§ **TASK TO COMPLETE**: Check each line of the listing below for the string "service", then give only the number of lines where it occurs.

§ **DATA EXCERPTS**:
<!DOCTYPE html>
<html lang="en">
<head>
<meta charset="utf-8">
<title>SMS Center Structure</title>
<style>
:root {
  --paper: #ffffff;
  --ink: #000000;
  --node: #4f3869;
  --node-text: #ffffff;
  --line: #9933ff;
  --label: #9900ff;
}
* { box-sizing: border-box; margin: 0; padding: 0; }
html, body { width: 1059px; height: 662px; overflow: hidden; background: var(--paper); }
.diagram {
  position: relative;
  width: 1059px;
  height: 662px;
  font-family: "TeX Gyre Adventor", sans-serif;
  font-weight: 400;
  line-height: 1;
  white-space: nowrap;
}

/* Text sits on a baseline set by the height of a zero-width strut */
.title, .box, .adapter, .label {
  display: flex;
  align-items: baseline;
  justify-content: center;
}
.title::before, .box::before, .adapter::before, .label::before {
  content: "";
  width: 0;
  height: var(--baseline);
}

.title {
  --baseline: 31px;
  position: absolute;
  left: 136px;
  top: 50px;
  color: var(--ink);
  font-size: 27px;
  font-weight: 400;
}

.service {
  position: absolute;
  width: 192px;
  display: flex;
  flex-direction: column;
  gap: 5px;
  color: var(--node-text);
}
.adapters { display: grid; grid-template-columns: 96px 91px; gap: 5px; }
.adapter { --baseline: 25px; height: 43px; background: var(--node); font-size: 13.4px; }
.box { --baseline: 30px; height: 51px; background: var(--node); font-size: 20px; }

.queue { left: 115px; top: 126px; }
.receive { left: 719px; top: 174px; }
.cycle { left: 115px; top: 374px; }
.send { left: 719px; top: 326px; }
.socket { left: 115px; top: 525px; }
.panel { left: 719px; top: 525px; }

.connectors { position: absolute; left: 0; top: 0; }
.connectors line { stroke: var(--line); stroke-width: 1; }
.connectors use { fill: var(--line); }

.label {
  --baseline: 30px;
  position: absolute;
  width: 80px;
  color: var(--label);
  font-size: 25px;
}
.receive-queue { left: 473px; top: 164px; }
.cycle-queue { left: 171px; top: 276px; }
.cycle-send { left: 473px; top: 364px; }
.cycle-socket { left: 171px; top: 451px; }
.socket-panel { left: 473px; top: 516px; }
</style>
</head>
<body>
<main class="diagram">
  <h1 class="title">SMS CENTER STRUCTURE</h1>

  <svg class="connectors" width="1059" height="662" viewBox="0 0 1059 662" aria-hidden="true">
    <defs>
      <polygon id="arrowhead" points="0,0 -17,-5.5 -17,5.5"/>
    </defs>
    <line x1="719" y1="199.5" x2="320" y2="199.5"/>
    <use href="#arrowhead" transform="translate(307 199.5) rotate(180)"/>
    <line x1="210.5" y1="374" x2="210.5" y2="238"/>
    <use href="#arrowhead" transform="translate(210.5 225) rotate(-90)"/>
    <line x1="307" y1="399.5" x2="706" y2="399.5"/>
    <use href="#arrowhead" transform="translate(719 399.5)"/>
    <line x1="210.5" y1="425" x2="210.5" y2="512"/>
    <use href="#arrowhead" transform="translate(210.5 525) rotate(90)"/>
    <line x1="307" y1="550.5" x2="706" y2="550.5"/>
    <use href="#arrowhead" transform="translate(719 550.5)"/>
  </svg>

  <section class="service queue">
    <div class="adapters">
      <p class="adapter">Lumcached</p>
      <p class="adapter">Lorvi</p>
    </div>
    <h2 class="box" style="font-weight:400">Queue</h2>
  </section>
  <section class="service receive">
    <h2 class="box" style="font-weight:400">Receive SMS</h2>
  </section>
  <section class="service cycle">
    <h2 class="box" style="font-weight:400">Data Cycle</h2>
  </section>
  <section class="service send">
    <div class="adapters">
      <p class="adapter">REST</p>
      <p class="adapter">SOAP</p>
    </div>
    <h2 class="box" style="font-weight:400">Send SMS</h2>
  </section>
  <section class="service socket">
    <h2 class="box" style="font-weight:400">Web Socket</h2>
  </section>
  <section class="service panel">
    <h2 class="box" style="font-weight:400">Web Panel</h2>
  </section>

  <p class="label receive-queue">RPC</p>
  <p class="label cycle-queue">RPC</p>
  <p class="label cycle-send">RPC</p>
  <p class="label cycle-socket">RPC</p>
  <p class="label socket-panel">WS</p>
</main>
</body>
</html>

§ **SOLUTION TO THE EXERCISE**: 7